If an employer already has a policy in place that mirrors the testing and mask requirements of the ETS, they do not necessarily need additional accommodations for unvaccinated employees. However, the mandates that require vaccination state that individuals with medical conditions covered under the Americans with Disability Act (ADA) guidelines must be provided a reasonable accommodation. Regardless of the medical condition, employers should stay consistent in their practices, following the previously adhered to standards.

For employees who fall outside of the reasonable accommodation group, like those who cannot wear a mask or get tested, further determination of an ADA-qualified disability may need investigation. Employers should not change their process with this group, though, and continue to engage with them and know their restrictions. Reasonable accommodations for this group may include remote work opportunities, separation capabilities, like offices with doors, or temporary work schedule modifications. Remember that accommodations do not need to last forever, and employers should utilize follow-up mechanisms to determine if it is still appropriate or causes a business hardship. Employers should be vigilant in their documentation and outline effective dates.

Religious Accommodations

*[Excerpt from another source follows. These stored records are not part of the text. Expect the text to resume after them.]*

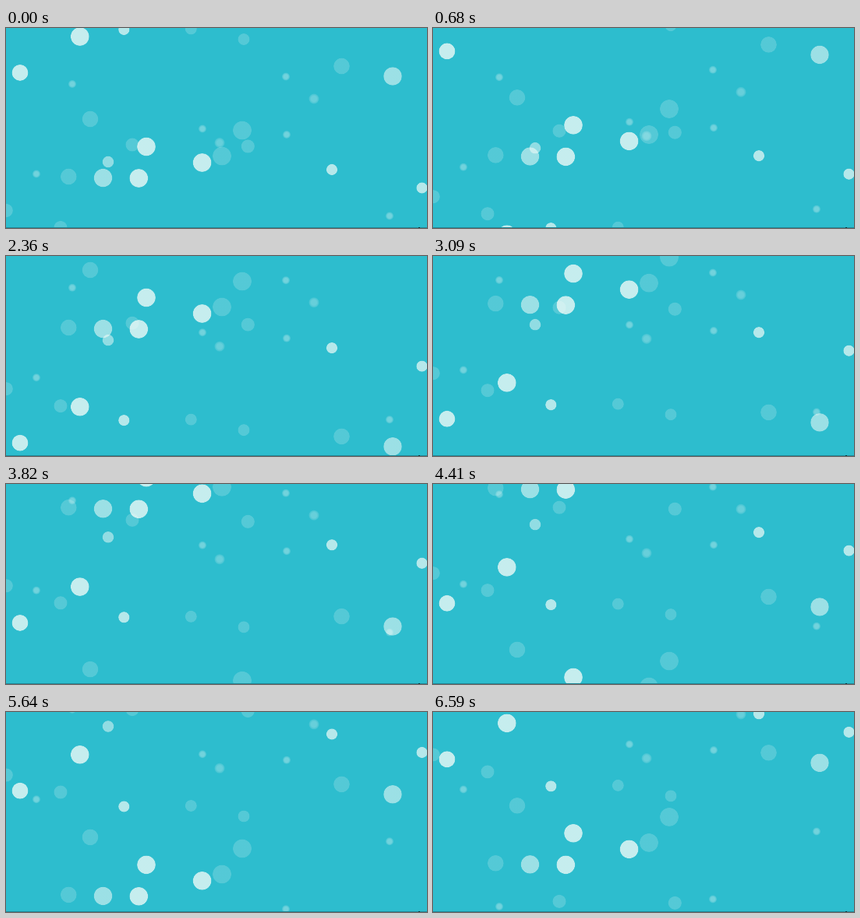
These frames come from a looping animation (540 by 257 pixels, 6630 ms). An HTML page with a canvas:

```html
<!DOCTYPE html>
<html lang="en">
<head>
<meta charset="utf-8">
<title>Rising bubbles</title>
<style>
html, body { margin: 0; width: 100%; height: 100%; overflow: hidden; background: #2dbdce; }
canvas { display: block; }
</style>
</head>
<body>
<canvas id="stage" width="540" height="257"></canvas>
<script>
const W = 540, H = 257, LOOP = 6630, FPS = 22;
const WATER = "#2dbdce";
const BRIGHT = 0.73, PALE = 0.53, FAINT = 0.19, SMALL = 0.33;
const ctx = document.getElementById("stage").getContext("2d");

// Depth sets speed (px per step), wrap margin and edge softness.
const far = { speed: 0.61, margin: 4.5, soft: 0.55 };
const mid = { speed: 1.245, margin: 8, soft: 0.93 };
const near = { speed: 1.93, margin: 12.4, soft: 0.96 };

const group = (depth, radius, alpha, ...starts) => ({ ...depth, radius, alpha, starts });

// Bubbles of one look share a group; each has only its starting centre.
const groups = [
  group(far, 5, SMALL, [85, 72], [359, 62.5], [252, 129.5], [360, 137], [39, 187.5], [492, 241.5]),
  group(far, 6.5, 0.28, [395, 91], [274, 147.5]),
  group(mid, 7.2, BRIGHT - 0.08, [418, 182], [533.5, 205.5], [151.3, 2]),
  group(mid, 7.4, PALE - 0.05, [131, 172]),
  group(mid, 7.6, FAINT, [237.3, 1], [305, 14.5]),
  group(mid, 8.7, FAINT, [70, 256.5], [0.3, 234.5], [162, 150], [310.3, 152]),
  group(near, 10.5, BRIGHT, [18, 57.4]),
  group(near, 10.4, FAINT, [108, 117], [80.3, 191], [430.5, 49]),
  group(near, 11.8, PALE, [496, 62], [124.5, 192.6]),
  group(near, 11.9, BRIGHT, [94.8, 11], [170.3, 193], [180, 152.5], [251.6, 173]),
  group(near, 12, FAINT, [277, 164.6], [303, 131.6])
];

function bubble(x, y, { radius, alpha, soft }) {
  const fill = ctx.createRadialGradient(x, y, radius * soft, x, y, radius);
  fill.addColorStop(0, `rgba(254,255,250,${alpha})`);
  fill.addColorStop(1, `rgba(254,255,250,${alpha * 0.35})`);
  ctx.fillStyle = fill;
  ctx.beginPath();
  ctx.arc(x, y, radius, 0, Math.PI * 2);
  ctx.fill();
}

// Rises from y0 and re-enters from below once fully out of view.
function rise(y0, { speed, margin }, travel) {
  const span = H + 2 * margin;
  return (y0 + margin - speed * travel + span) % span - margin;
}

function draw(time) {
  const t = Math.floor((time % LOOP) / 10) * 10;
  const step = Math.floor((t + 4.99) * FPS / 1000);
  const travel = Math.max(0, step - 0.7); // the first step is a short one

  ctx.fillStyle = WATER;
  ctx.fillRect(0, 0, W, H);
  for (const g of groups) {
    for (const [x, y] of g.starts) bubble(x, rise(y, g, travel), g);
  }
  ctx.fillStyle = "#1f8998";
  ctx.fillRect(0, H - 1, W, 1);
  ctx.fillStyle = "#0b2f35";
  ctx.fillRect(529, H - 1, 2, 1);
}

const start = performance.now();
function tick() {
  draw(performance.now() - start);
  requestAnimationFrame(tick);
}
tick();
</script>
</body>
</html>
```
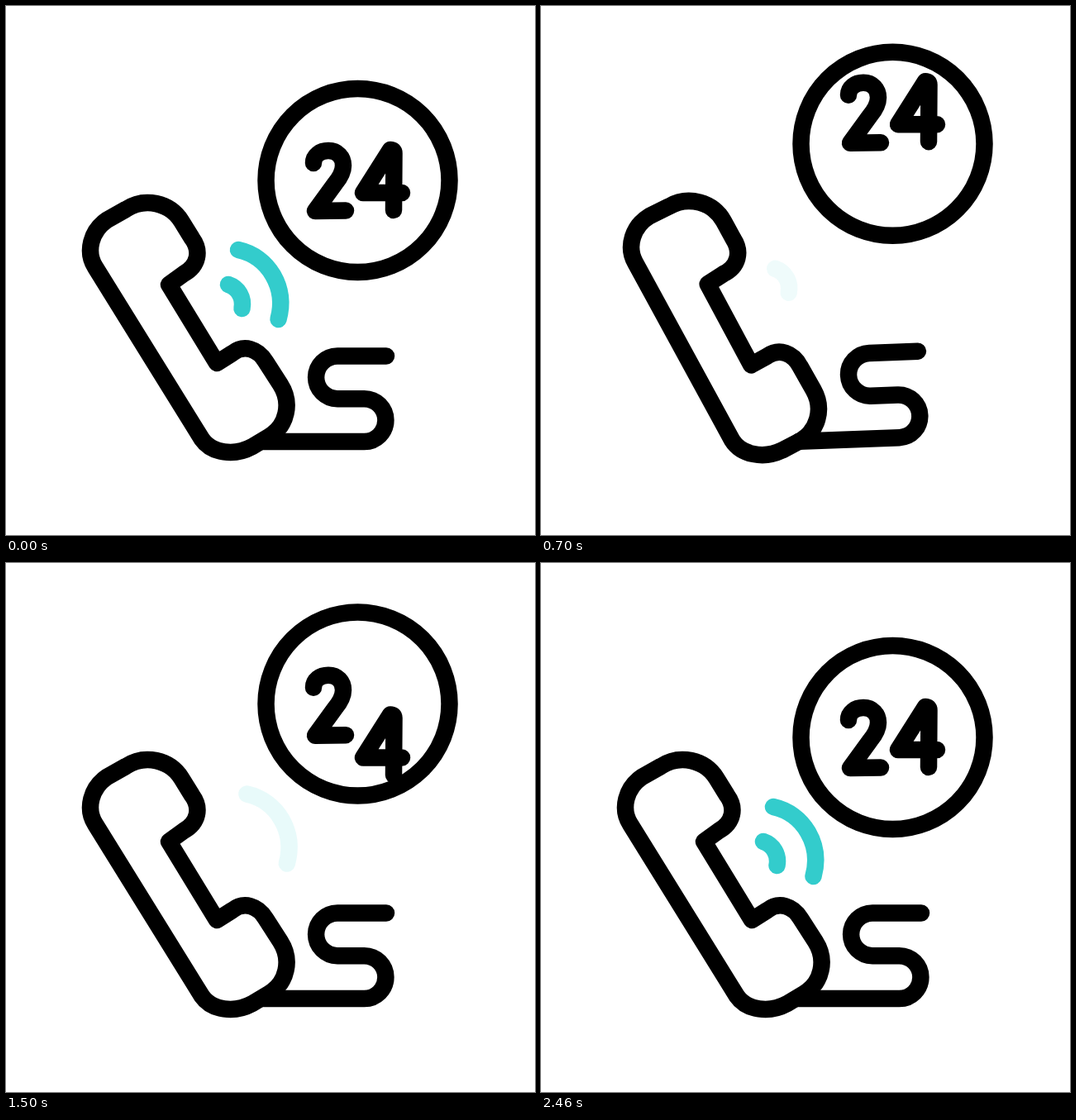
Recreate the animation shown at these times as an HTML page. Size 640x640 px, loop 2780 ms.

```html
<!DOCTYPE html>
<html lang="en">
<head>
<meta charset="utf-8">
<title>Round-the-clock call</title>
<style>
  html, body { margin: 0; width: 100%; height: 100%; overflow: hidden; background: #fff; }
  svg { display: block; width: 100vw; height: 100vh; }
</style>
</head>
<body>
<svg viewBox="0 0 640 640" fill="none" stroke="#000" stroke-width="20.5" stroke-linecap="round" stroke-linejoin="round">
  <clipPath id="dial"><circle cx="425.5" cy="211" r="112"/></clipPath>
  <path id="cord" d="M312 527H433.5a25.8 25.8 0 0 0 0-51.8H401a25.8 25.8 0 0 1 0-51.8H460"/>
  <path id="phone" d="M108 316C96 297 103 272 122 259L145 246C168 231 198 238 212 260L225 281C236 296 233 314 215 324L197 337L255 432L274 420C288 409 305 415 314 430L332 458C346 480 340 508 318 521L298 533C276 545 249 541 237 524Z"/>
  <g stroke="#3cc">
    <path id="inner" d="M269 337C281 341 288 353 285.5 366"/>
    <path id="outer" d="M281 295C318 303 340 341 329.5 379"/>
  </g>
  <g id="badge">
    <g clip-path="url(#dial)">
      <path id="two" d="M372 190C372 181 380 175 390 175C401 175 408 183 408 193C408 202 403 209 398 215L374 248L411 247.5"/>
      <path id="four" d="M469 247L469.5 178Q469.5 174 465 174L432 226H479"/>
    </g>
    <circle cx="425.5" cy="211" r="111"/>
  </g>
</svg>
<script>
const LOOP = 2780, STEP = 20, FOUR_DELAY = 130;

const el = id => document.getElementById(id);
const clamp = (x, low, high) => Math.min(high, Math.max(low, x));
const progress = (t, start, end) => clamp((t - start) / (end - start), 0, 1);

function ease(t, start, end) {
  const p = progress(t, start, end);
  return p * p * (3 - 2 * p);
}

// Leaves rest, swings from a to b twice in even beats, then returns to rest.
function swing(t, start, first, beat, end, a, b) {
  const last = first + 3 * beat;
  const phase = Math.PI * (clamp(t, first, last) - first) / beat;
  const value = a + (b - a) * (1 - Math.cos(phase)) / 2;
  return value * ease(t, start, first) * (1 - ease(t, last, end));
}

// Winds up, drops out of the dial, springs back past rest and settles.
function hop(t) {
  return -45 * ease(t, 295, 655) + 185 * ease(t, 655, 1040)
    - 172 * ease(t, 1040, 1680) + 32 * ease(t, 1680, 2190);
}

const shake = (t, a, b) => swing(t, 235, 470, 235, 1410, a, b);

function shift(id, x, y) {
  el(id).setAttribute('transform', `translate(${x} ${y})`);
}

function turn(id, angle, x, y) {
  el(id).setAttribute('transform', `rotate(${angle} ${x} ${y})`);
}

// Drifts away while fading, then fades back in at rest; t counts from the start.
function pulse(id, t, fade, back, full, dx, dy) {
  const fading = t < fade;
  const drift = fading ? progress(t, 0, fade) : 0;
  shift(id, dx * drift, dy * drift);
  el(id).setAttribute('opacity', fading ? 1 - ease(t, 0, fade) : ease(t, back, full));
}

function draw(t) {
  shift('badge', 0, swing(t, 295, 755, 407, 2460, -46, 34));
  shift('two', 0, hop(t));
  shift('four', 0, hop(t - FOUR_DELAY));
  turn('phone', shake(t, -2.4, 3.2), 212, 420);
  turn('cord', shake(t, 1.5, -2.2), 308, 527);
  if (t < 910) pulse('inner', t - 300, 480, 480, 600, 17, -23);
  else pulse('inner', t - 910, 600, 760, 990, 17, -23);
  pulse('outer', t < 1190 ? t - 200 : t - 1190, 390, 800, 990, 13, -19.5);
}

const origin = performance.now();
function tick() {
  const t = (performance.now() - origin) % LOOP;
  draw(Math.floor(t / STEP) * STEP);
  requestAnimationFrame(tick);
}
draw(0);
tick();
</script>
</body>
</html>
```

Employees only need to demonstrate that they have a sincerely held religious belief, observance, or practice that precludes them from getting vaccinated to request an accommodation. These accommodations have the same guidelines required by those who fall under the ADA, per Title VII. An employer would need hard evidence to prove an employee may be abusing this policy. Like medical accommodations, employers should be extremely consistent in their practices of religious exemptions.

How Employers Can Prepare

While many employers have already started tracking the vaccination status of their workforce, there is certainly more to the ETS orders. Employers should implement the following to stay on track.

  1. Draft a written policy.
  2. Inform employees of said policy.
  3. Adopt procedures for determining employee vaccination status, including the following.
    • Maintaining confidential records of employee vaccination status.
    • Inquiring with employees about their vaccination status, which is lawful under the Equal Employment Opportunity Commission, but this should end the inquiry detail.
    • Collecting proof of vaccination or creating a confidential list of vaccinated workers.
    • Reviewing state laws regarding confidentiality and privacy of medical records.
  4. Have an employee vaccination roster.
  5. Determine if you will mandate the vaccine or allow the unvaccinated employees to be tested weekly. The ETS allows employers to require vaccinations without providing the alternative for weekly testing. If an employer is planning on weekly testing, consider the logistics involved.
  6. Have a plan for addressing noncompliance by employees. If an employee does not get tested or refuses vaccination, discipline will need to be outlined.
  7. Develop a plan for handling accommodation requests. The policy should be robust and clear to address religious and disability issues. Communicate and administer the accommodation process thoughtfully, emphasizing individualized, confidential consideration of each request.
  8. Prepare for OSHA complaints and inspections. The vaccination ETS will not displace current compliance duties related to COVID-19 prevention and mitigation. OSHA will also likely ask for your COVID-19 response plan and training, so it is critical to develop a policy and communicate its requirements to your employees. Train managers and supervisors on what to do and say if OSHA arrives for an inspection.

Opinions expressed in Expert Commentary articles are those of the author and are not necessarily held by the author's employer or IRMI. Expert Commentary articles and other IRMI Online content do not purport to provide legal, accounting, or other professional advice or opinion. If such advice is needed, consult with your attorney, accountant, or other qualified adviser.


1 The archive of our complete "Navigating the COVID-19 Vaccine Mandate" webinar and guests' resources from this session can be found here. Follow @outfrontideas on Twitter and Out Front Ideas with Kimberly and Mark on LinkedIn for more information about upcoming events and webinars.